Gov. Rick Scott might be the jobs governor, all right — for other gulf states. They are poised to benefit from wrongheaded legislation Scott signed into law Tuesday that penalizes firms for doing business in Cuba. That may make the governor more popular among the vocal but dwindling number of hard-line Cuban-Americans in Miami. But the law puts Florida's publicly owned ports and airports at a disadvantage, and it creates a new barrier as the state looks to capitalize on foreign trade. That's some strategy for the global economy.
The law prohibits companies that do business in Cuba from securing contracts with state or local governments worth more than $1 million. Any contracts existing before the law takes effect July 1 also could be terminated. While legislators perfumed the bill by outlawing contracts with firms in Syria, too, this is a political nod to hard-line exiles in an election year. The legislation sailed through the Legislature, but Scott has a singular responsibility to put the state's broader interests first.

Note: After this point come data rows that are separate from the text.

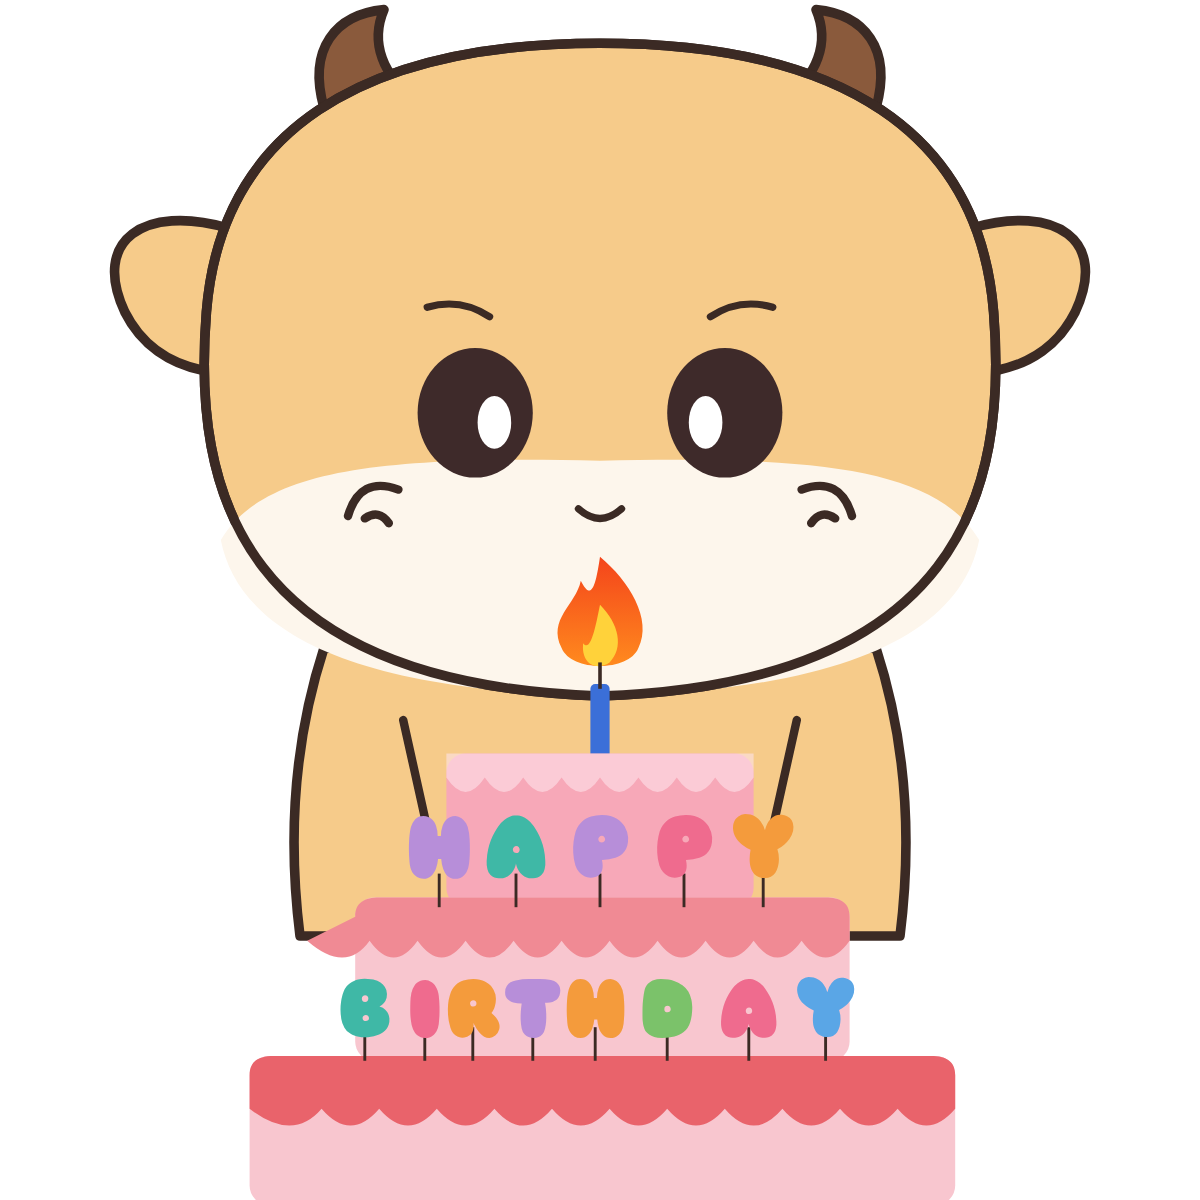
<!DOCTYPE html>
<html lang="en">
<head>
<meta charset="utf-8">
<title>Happy Birthday Calf</title>
<link rel="stylesheet" href="https://fonts.googleapis.com/css2?family=Sniglet:wght@400;800&display=swap">
<style>
:root{
  --bg:#ffffff;
  --line:#3b2a24;
  --fur:#f6cb8a;
  --fur-shade:#eab26a;
  --muzzle:#fdf6ec;
  --horn:#8a5a3c;
  --eye:#3e2a2a;
  --cake-top:#f7a8b8;
  --cake-mid:#f08a94;
  --cake-low:#e9636b;
  --cake-base:#f8c6cf;
  --icing:#fde3ea;
  --candle:#3b6fd8;
  --flame-out:#f4441b;
  --flame-in:#ffd23a;
  --l-purple:#b78ed9;
  --l-teal:#3fb8a6;
  --l-orange:#f49b3c;
  --l-pink:#ef6b8e;
  --l-green:#7bc26a;
  --l-blue:#5aa6e6;
}
html,body{margin:0;width:1200px;height:1200px;overflow:hidden;background:var(--bg)}
.canvas{display:block;width:1200px;height:1200px}
.cake-letters{font-family:'Sniglet',cursive;font-weight:800}
</style>
</head>
<body>
<svg class="canvas" viewBox="0 0 500 500" xmlns="http://www.w3.org/2000/svg" aria-label="A cartoon calf behind a birthday cake">
  <defs>
    <linearGradient id="flameGradient" x1="0" y1="0" x2="0" y2="1">
      <stop offset="0" stop-color="var(--flame-out)"/>
      <stop offset="1" stop-color="#ff8a1e"/>
    </linearGradient>
    <path id="pick" d="M0 0v14" stroke="var(--line)" stroke-width="1.2"/>
  </defs>

  <g id="calf" stroke="var(--line)" stroke-width="4" stroke-linejoin="round" stroke-linecap="round">
    <!-- horns -->
    <path d="M135 45 C128 20 140 6 160 4 C154 18 160 32 172 40 Z" fill="var(--horn)"/>
    <path d="M365 45 C372 20 360 6 340 4 C346 18 340 32 328 40 Z" fill="var(--horn)"/>
    <!-- body -->
    <path d="M135 270 C122 310 120 350 125 390 L375 390 C380 350 378 310 365 270 Z" fill="var(--fur)"/>
    <!-- ears -->
    <path d="M95 95 C60 85 38 100 52 130 C66 158 100 160 125 150 Z" fill="var(--fur)"/>
    <path d="M405 95 C440 85 462 100 448 130 C434 158 400 160 375 150 Z" fill="var(--fur)"/>
    <!-- head -->
    <path d="M250 18 C150 18 92 55 86 130 C80 205 100 285 250 290 C400 285 420 205 414 130 C408 55 350 18 250 18 Z" fill="var(--fur)"/>
    <!-- muzzle -->
    <path d="M92 225 C110 195 160 190 250 192 C340 190 390 195 408 225 C400 265 350 288 250 290 C150 288 100 265 92 225 Z" fill="var(--muzzle)" stroke="none"/>
    <path d="M250 18 C150 18 92 55 86 130 C80 205 100 285 250 290 C400 285 420 205 414 130 C408 55 350 18 250 18 Z" fill="none"/>
    <!-- eyes -->
    <ellipse cx="198" cy="172" rx="24" ry="27" fill="var(--eye)" stroke="none"/>
    <ellipse cx="302" cy="172" rx="24" ry="27" fill="var(--eye)" stroke="none"/>
    <ellipse cx="206" cy="176" rx="7" ry="11" fill="#fff" stroke="none"/>
    <ellipse cx="294" cy="176" rx="7" ry="11" fill="#fff" stroke="none"/>
    <!-- brows -->
    <path d="M178 128 Q192 124 204 132" fill="none" stroke-width="3"/>
    <path d="M322 128 Q308 124 296 132" fill="none" stroke-width="3"/>
    <!-- nostrils -->
    <path d="M145 215 Q150 198 166 204 M152 216 q6 -4 10 2" fill="none" stroke-width="3.5"/>
    <path d="M355 215 Q350 198 334 204 M348 216 q-6 -4 -10 2" fill="none" stroke-width="3.5"/>
    <!-- mouth -->
    <path d="M241 212 Q250 220 259 212" fill="none" stroke-width="3"/>
    <!-- arms -->
    <path d="M168 300 C172 318 175 332 178 345" fill="none" stroke-width="3.5"/>
    <path d="M332 300 C328 318 325 332 322 345" fill="none" stroke-width="3.5"/>
  </g>

  <g id="candle">
    <rect x="246" y="285" width="8" height="32" rx="2" fill="var(--candle)"/>
    <path d="M250 232 C262 242 272 258 266 270 C262 280 238 280 234 270 C228 258 240 252 242 242 C246 250 248 246 250 232 Z" fill="url(#flameGradient)"/>
    <path d="M250 252 C258 260 260 270 254 276 C248 280 242 276 243 268 C246 272 248 262 250 252 Z" fill="var(--flame-in)"/>
    <line x1="250" y1="276" x2="250" y2="287" stroke="var(--line)" stroke-width="1.5"/>
  </g>

  <g id="cake">
    <rect x="186" y="314" width="128" height="64" rx="8" fill="var(--cake-top)"/>
    <path d="M186 324 q8 12 16 0 q8 12 16 0 q8 12 16 0 q8 12 16 0 q8 12 16 0 q8 12 16 0 q8 12 16 0 q8 12 16 0 V314 H186 Z" fill="var(--icing)" opacity=".6"/>
    <rect x="148" y="374" width="206" height="68" rx="8" fill="var(--cake-base)"/>
    <path d="M148 382 C148 376 152 374 158 374 H344 C350 374 354 376 354 382 V392 q-10 14 -20 0 q-10 14 -20 0 q-10 14 -20 0 q-10 14 -20 0 q-10 14 -20 0 q-10 14 -20 0 q-10 14 -20 0 q-10 14 -20 0 q-10 14 -20 0 q-10 14 -20 0 q-10 14 -26 0 Z" fill="var(--cake-mid)"/>
    <rect x="104" y="440" width="294" height="62" rx="8" fill="var(--cake-base)"/>
    <path d="M104 448 C104 442 108 440 114 440 H388 C394 440 398 442 398 448 V462 q-12 14 -24 0 q-12 14 -24 0 q-12 14 -24 0 q-12 14 -24 0 q-12 14 -24 0 q-12 14 -24 0 q-12 14 -24 0 q-12 14 -24 0 q-12 14 -24 0 q-12 14 -24 0 q-12 14 -24 0 q-12 14 -30 0 Z" fill="var(--cake-low)"/>
  </g>

  <g id="cakeLettering" class="cake-letters" text-anchor="middle" font-size="36">
    <use href="#pick" x="183" y="364"/><use href="#pick" x="215" y="364"/><use href="#pick" x="250" y="364"/><use href="#pick" x="285" y="364"/><use href="#pick" x="318" y="364"/>
    <text y="366">
      <tspan x="183" fill="var(--l-purple)">H</tspan><tspan x="215" fill="var(--l-teal)">A</tspan><tspan x="250" fill="var(--l-purple)">P</tspan><tspan x="285" fill="var(--l-pink)">P</tspan><tspan x="318" fill="var(--l-orange)">Y</tspan>
    </text>
    <g font-size="34">
      <use href="#pick" x="152" y="428"/><use href="#pick" x="177" y="428"/><use href="#pick" x="197" y="428"/><use href="#pick" x="222" y="428"/><use href="#pick" x="248" y="428"/><use href="#pick" x="278" y="428"/><use href="#pick" x="312" y="428"/><use href="#pick" x="344" y="428"/>
      <text y="432">
        <tspan x="152" fill="var(--l-teal)">B</tspan><tspan x="177" fill="var(--l-pink)">I</tspan><tspan x="197" fill="var(--l-orange)">R</tspan><tspan x="222" fill="var(--l-purple)">T</tspan><tspan x="248" fill="var(--l-orange)">H</tspan><tspan x="278" fill="var(--l-green)">D</tspan><tspan x="312" fill="var(--l-pink)">A</tspan><tspan x="344" fill="var(--l-blue)">Y</tspan>
      </text>
    </g>
  </g>
</svg>
</body>
</html>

In a bill signing Tuesday in Miami, Scott acknowledged the law could cost the state jobs but said standing up for freedom is important because "principles matter." But this law does nothing to end the Castro communist regime. To the contrary, it targets legitimate businesses at home and abroad that operate on an island where federal law already allows at least limited economic activity. Scott even acknowledged in a signing statement that the state law is likely an overreach of state authority. He said the restrictions "will not go into effect" unless the federal government expressly gives the state the permission to impose the sanctions. "We must have a federal partner," he said, "that will permit this law to become operative."

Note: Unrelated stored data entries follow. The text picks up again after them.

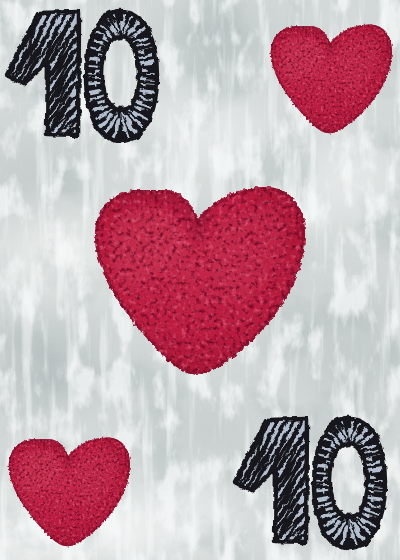
<!DOCTYPE html>
<html lang="en">
<head>
<meta charset="utf-8">
<title>Ten of Hearts</title>
<style>
:root {
  --paper: #d3d9d8;
  --paper-shade: #b9c1c1;
  --chalk: #f8faf9;
  --heart: #b81a3c;
  --heart-edge: #86102c;
  --heart-glow: #cb3a58;
  --ink: #15171a;
  --wash: #b3bfcf;
}
html, body { margin: 0; overflow: hidden; }
.card { width: 400px; height: 560px; position: relative; overflow: hidden; background: var(--paper); }
.card svg { display: block; width: 400px; height: 560px; }
.shade { fill: var(--paper-shade); }
.chalk { fill: var(--chalk); }
.wash { fill: var(--wash); }
.outline { fill: none; stroke: var(--ink); stroke-width: 4.5; stroke-linejoin: round; }
.hatch { fill: none; stroke: var(--ink); stroke-width: 2.8; stroke-linecap: round; stroke-linejoin: round; }
.rays { fill: none; stroke: var(--ink); }
</style>
</head>
<body>
<main class="card">
<svg viewBox="0 0 400 560" role="img" aria-label="Ten of hearts playing card">
  <defs>
    <filter id="soft" x="-50%" y="-50%" width="200%" height="200%"><feGaussianBlur stdDeviation="22"/></filter>
    <filter id="plaster" x="0" y="0" width="100%" height="100%" color-interpolation-filters="sRGB">
      <feTurbulence type="fractalNoise" baseFrequency=".045 .022" numOctaves="5" seed="8"/>
      <feColorMatrix values="0 0 0 0 .97  0 0 0 0 .98  0 0 0 0 .98  5 0 0 0 -2.5"/>
    </filter>
    <filter id="streaks" x="0" y="0" width="100%" height="100%" color-interpolation-filters="sRGB">
      <feTurbulence type="fractalNoise" baseFrequency=".09 .008" numOctaves="4" seed="21"/>
      <feColorMatrix values="0 0 0 0 .97  0 0 0 0 .98  0 0 0 0 .98  5 0 0 0 -2.6"/>
    </filter>
    <filter id="stains" x="0" y="0" width="100%" height="100%" color-interpolation-filters="sRGB">
      <feTurbulence type="fractalNoise" baseFrequency=".016 .02" numOctaves="5" seed="4"/>
      <feColorMatrix values="0 0 0 0 .68  0 0 0 0 .72  0 0 0 0 .72  4 0 0 0 -2"/>
    </filter>
    <filter id="felt" x="-5%" y="-5%" width="110%" height="110%" color-interpolation-filters="sRGB">
      <feTurbulence type="fractalNoise" baseFrequency=".22" numOctaves="3" seed="5" result="grain"/>
      <feDisplacementMap in="SourceGraphic" in2="grain" scale="5" xChannelSelector="R" yChannelSelector="G" result="body"/>
      <feColorMatrix in="grain" values="0 0 0 0 .42  0 0 0 0 .03  0 0 0 0 .14  3 0 0 0 -1.5" result="dark"/>
      <feComposite in="dark" in2="body" operator="in" result="darkIn"/>
      <feColorMatrix in="grain" values="0 0 0 0 .88  0 0 0 0 .36  0 0 0 0 .48  0 2.2 0 0 -1.15" result="light"/>
      <feComposite in="light" in2="body" operator="in" result="lightIn"/>
      <feMerge><feMergeNode in="body"/><feMergeNode in="darkIn"/><feMergeNode in="lightIn"/></feMerge>
    </filter>
    <filter id="wobble" x="-5%" y="-5%" width="110%" height="110%">
      <feTurbulence type="fractalNoise" baseFrequency=".12" numOctaves="2" seed="3"/>
      <feDisplacementMap in="SourceGraphic" scale="5" xChannelSelector="R" yChannelSelector="G"/>
    </filter>
    <filter id="blur-edge"><feGaussianBlur stdDeviation="5"/></filter>

    <path id="heart-shape" d="M198 219C192 204 182 191 166 190L134 190C110 193 94 212 95 238C96 266 113 295 132 320C149 342 164 359 181 370C190 376 202 376 211 371C236 358 257 338 276 313C293 290 306 261 305 231C304 204 289 187 265 187C236 187 211 202 198 219Z"/>
    <clipPath id="heart-clip"><use href="#heart-shape"/></clipPath>
    <radialGradient id="heart-fill" cx=".45" cy=".4" r=".65">
      <stop offset="0" stop-color="#c5284a"/>
      <stop offset=".6" stop-color="#bb1c3f"/>
      <stop offset="1" stop-color="#a51434"/>
    </radialGradient>
    <g id="heart">
      <g filter="url(#felt)">
        <use href="#heart-shape" fill="url(#heart-fill)"/>
        <g clip-path="url(#heart-clip)">
          <path d="M108 250C106 222 124 206 148 207C170 208 184 222 190 244C175 262 140 292 128 288C116 278 109 266 108 250Z" fill="var(--heart-glow)" opacity=".45" filter="url(#blur-edge)"/>
          <path d="M215 232C232 210 264 200 284 212C292 236 270 284 244 304C220 310 205 270 215 232Z" fill="var(--heart-glow)" opacity=".3" filter="url(#blur-edge)"/>
          <path d="M108 212C124 199 152 196 169 203C184 211 191 226 197 246C202 232 207 222 215 214L198 216L166 188L134 189Z" fill="var(--heart-edge)" opacity=".55" filter="url(#blur-edge)"/>
          <use href="#heart-shape" fill="none" stroke="var(--heart-edge)" stroke-width="6" opacity=".75"/>
        </g>
      </g>
    </g>

    <path id="one-shape" d="M38 13L79 12L78 135L47 134L48 62L23 84L7 75Z"/>
    <path id="zero-shape" d="M121 11C144 11 157 40 157 76C157 114 144 141 121 141C98 141 86 114 86 76C86 40 98 11 121 11ZM121 37C109 37 102 53 102 74C102 96 109 110 121 110C132 110 139 96 139 74C139 53 132 37 121 37Z"/>
    <clipPath id="one-clip"><use href="#one-shape"/></clipPath>
    <clipPath id="zero-clip"><use href="#zero-shape" clip-rule="evenodd"/></clipPath>
    <g id="ten" filter="url(#wobble)">
      <use href="#one-shape" class="wash"/>
      <g clip-path="url(#one-clip)">
        <path class="hatch" d="M9 74L42 13L15 79L50 13L19 82L58 14L24 82L55 34L66 13L40 68L74 14L48 66L79 22L48 79L79 34L47 88L79 45L48 98L79 56L47 107L79 68L47 116L79 79L47 125L79 92L48 133L79 104L55 135L79 116L64 136L79 126"/>
        <path class="hatch" d="M38 14L27 40M46 62L60 35M49 75L60 58M49 104L66 76M50 130L70 98M12 76L31 46"/>
      </g>
      <use href="#one-shape" class="outline"/>
      <use href="#zero-shape" class="wash" fill-rule="evenodd"/>
      <g clip-path="url(#zero-clip)">
        <ellipse class="rays" cx="121" cy="75" rx="27" ry="51" stroke-width="40" stroke-dasharray="2.6 4 2 3.2 3 4.6 2.2 3"/>
        <ellipse class="rays" cx="121" cy="76" rx="35" ry="64" stroke-width="18" stroke-dasharray="5 4 4 5 6 4 3 5"/>
        <ellipse class="rays" cx="121" cy="74" rx="20" ry="39" stroke-width="9" stroke-dasharray="3 3 2 4 3 2.5"/>
      </g>
      <use href="#zero-shape" class="outline"/>
    </g>
  </defs>

  <g id="weathered-paper">
    <rect width="400" height="560" fill="var(--paper)"/>
    <g filter="url(#soft)">
      <ellipse class="shade" cx="215" cy="45" rx="60" ry="45" opacity=".6"/>
      <ellipse class="shade" cx="30" cy="175" rx="50" ry="35" opacity=".5"/>
      <ellipse class="shade" cx="45" cy="365" rx="60" ry="45" opacity=".75"/>
      <ellipse class="shade" cx="350" cy="345" rx="55" ry="60" opacity=".5"/>
      <ellipse class="shade" cx="210" cy="440" rx="45" ry="50" opacity=".4"/>
      <ellipse class="chalk" cx="60" cy="255" rx="60" ry="35" opacity=".6"/>
      <ellipse class="chalk" cx="200" cy="130" rx="70" ry="40" opacity=".5"/>
      <ellipse class="chalk" cx="60" cy="535" rx="110" ry="35" opacity=".8"/>
      <ellipse class="chalk" cx="345" cy="180" rx="50" ry="40" opacity=".5"/>
      <ellipse class="chalk" cx="190" cy="510" rx="55" ry="40" opacity=".5"/>
    </g>
    <rect width="400" height="560" filter="url(#stains)" opacity=".35"/>
    <rect width="400" height="560" filter="url(#streaks)" opacity=".5"/>
    <rect width="400" height="560" filter="url(#plaster)" opacity=".7"/>
  </g>

  <g id="pips">
    <use href="#heart" transform="translate(216 -84) scale(.577 .58)"/>
    <use href="#heart"/>
    <use href="#heart" transform="translate(-46 329) scale(.577 .58)"/>
  </g>
  <g id="ranks">
    <use href="#ten"/>
    <use href="#ten" x="228" y="407"/>
  </g>
</svg>
</main>
</body>
</html>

Making foreign policy from Tallahassee and signing a law that is constitutionally suspect and impossible to enforce hardly inspires confidence within the business community. Business leaders across the state, along with Florida's top two trading partners, Brazil and Canada, had warned the law could discourage investment from foreign firms. The Greater Tampa Chamber of Commerce called on Scott to veto the bill. The law could hurt Tampa International Airport's plan to use incentives to attract new inter-American flights, and Florida's ports could lose business to other Gulf Coast states when the expanded Panama Canal opens up new maritime opportunities.

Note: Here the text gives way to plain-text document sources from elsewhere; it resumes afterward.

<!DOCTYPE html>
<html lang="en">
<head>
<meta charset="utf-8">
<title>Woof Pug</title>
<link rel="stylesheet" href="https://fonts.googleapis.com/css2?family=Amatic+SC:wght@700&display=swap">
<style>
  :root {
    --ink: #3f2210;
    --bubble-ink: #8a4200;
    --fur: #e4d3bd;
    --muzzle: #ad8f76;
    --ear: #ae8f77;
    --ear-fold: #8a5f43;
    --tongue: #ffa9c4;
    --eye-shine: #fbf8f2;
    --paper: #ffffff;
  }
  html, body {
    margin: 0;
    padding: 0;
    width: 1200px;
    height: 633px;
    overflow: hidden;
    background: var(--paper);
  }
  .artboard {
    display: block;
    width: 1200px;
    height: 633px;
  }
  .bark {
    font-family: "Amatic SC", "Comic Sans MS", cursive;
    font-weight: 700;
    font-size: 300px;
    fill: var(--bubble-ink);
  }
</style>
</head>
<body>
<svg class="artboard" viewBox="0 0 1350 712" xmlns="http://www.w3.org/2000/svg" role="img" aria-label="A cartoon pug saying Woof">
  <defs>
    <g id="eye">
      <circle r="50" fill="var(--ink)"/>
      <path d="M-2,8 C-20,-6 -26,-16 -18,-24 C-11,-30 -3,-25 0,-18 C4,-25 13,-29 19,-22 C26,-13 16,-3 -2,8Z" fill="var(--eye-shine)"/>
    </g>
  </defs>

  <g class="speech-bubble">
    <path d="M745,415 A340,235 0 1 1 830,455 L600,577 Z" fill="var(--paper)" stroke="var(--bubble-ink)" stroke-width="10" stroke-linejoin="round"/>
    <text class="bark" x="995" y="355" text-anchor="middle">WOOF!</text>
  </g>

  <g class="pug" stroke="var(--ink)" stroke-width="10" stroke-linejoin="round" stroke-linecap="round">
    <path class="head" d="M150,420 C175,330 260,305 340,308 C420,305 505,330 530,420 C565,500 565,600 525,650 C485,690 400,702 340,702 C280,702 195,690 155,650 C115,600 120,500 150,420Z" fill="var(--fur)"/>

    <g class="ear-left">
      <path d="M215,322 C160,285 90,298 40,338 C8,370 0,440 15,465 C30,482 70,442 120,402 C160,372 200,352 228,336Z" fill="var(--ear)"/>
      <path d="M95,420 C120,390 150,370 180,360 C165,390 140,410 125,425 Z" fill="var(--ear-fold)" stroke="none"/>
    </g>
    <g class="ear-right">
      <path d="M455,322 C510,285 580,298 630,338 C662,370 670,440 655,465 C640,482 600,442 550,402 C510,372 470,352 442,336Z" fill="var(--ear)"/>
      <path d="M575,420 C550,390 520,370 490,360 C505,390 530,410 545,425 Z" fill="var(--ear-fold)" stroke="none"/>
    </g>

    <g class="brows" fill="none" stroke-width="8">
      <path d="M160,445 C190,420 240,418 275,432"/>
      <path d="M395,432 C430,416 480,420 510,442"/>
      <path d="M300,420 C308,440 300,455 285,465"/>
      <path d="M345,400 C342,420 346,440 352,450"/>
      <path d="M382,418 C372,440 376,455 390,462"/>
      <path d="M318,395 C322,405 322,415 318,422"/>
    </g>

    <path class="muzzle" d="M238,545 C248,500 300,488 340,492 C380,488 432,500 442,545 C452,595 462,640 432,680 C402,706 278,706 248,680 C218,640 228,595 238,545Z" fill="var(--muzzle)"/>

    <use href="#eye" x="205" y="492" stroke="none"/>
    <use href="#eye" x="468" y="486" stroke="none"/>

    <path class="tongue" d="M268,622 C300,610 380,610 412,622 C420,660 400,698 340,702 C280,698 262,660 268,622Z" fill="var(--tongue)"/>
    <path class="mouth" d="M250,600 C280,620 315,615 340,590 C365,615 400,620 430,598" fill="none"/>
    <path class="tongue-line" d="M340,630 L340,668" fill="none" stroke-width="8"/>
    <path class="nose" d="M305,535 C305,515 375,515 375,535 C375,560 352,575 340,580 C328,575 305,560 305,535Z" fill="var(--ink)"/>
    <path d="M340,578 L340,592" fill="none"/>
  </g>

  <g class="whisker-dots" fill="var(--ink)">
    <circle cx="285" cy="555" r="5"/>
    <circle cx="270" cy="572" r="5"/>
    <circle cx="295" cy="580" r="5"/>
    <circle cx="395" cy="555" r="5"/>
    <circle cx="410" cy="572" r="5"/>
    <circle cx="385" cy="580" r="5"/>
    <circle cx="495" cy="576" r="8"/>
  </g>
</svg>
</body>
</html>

None of this stopped the show Tuesday in Miami. The probusiness governor signed into law a political statement that is bad for business, and it is another example of his failure to understand the diversity of his adopted state.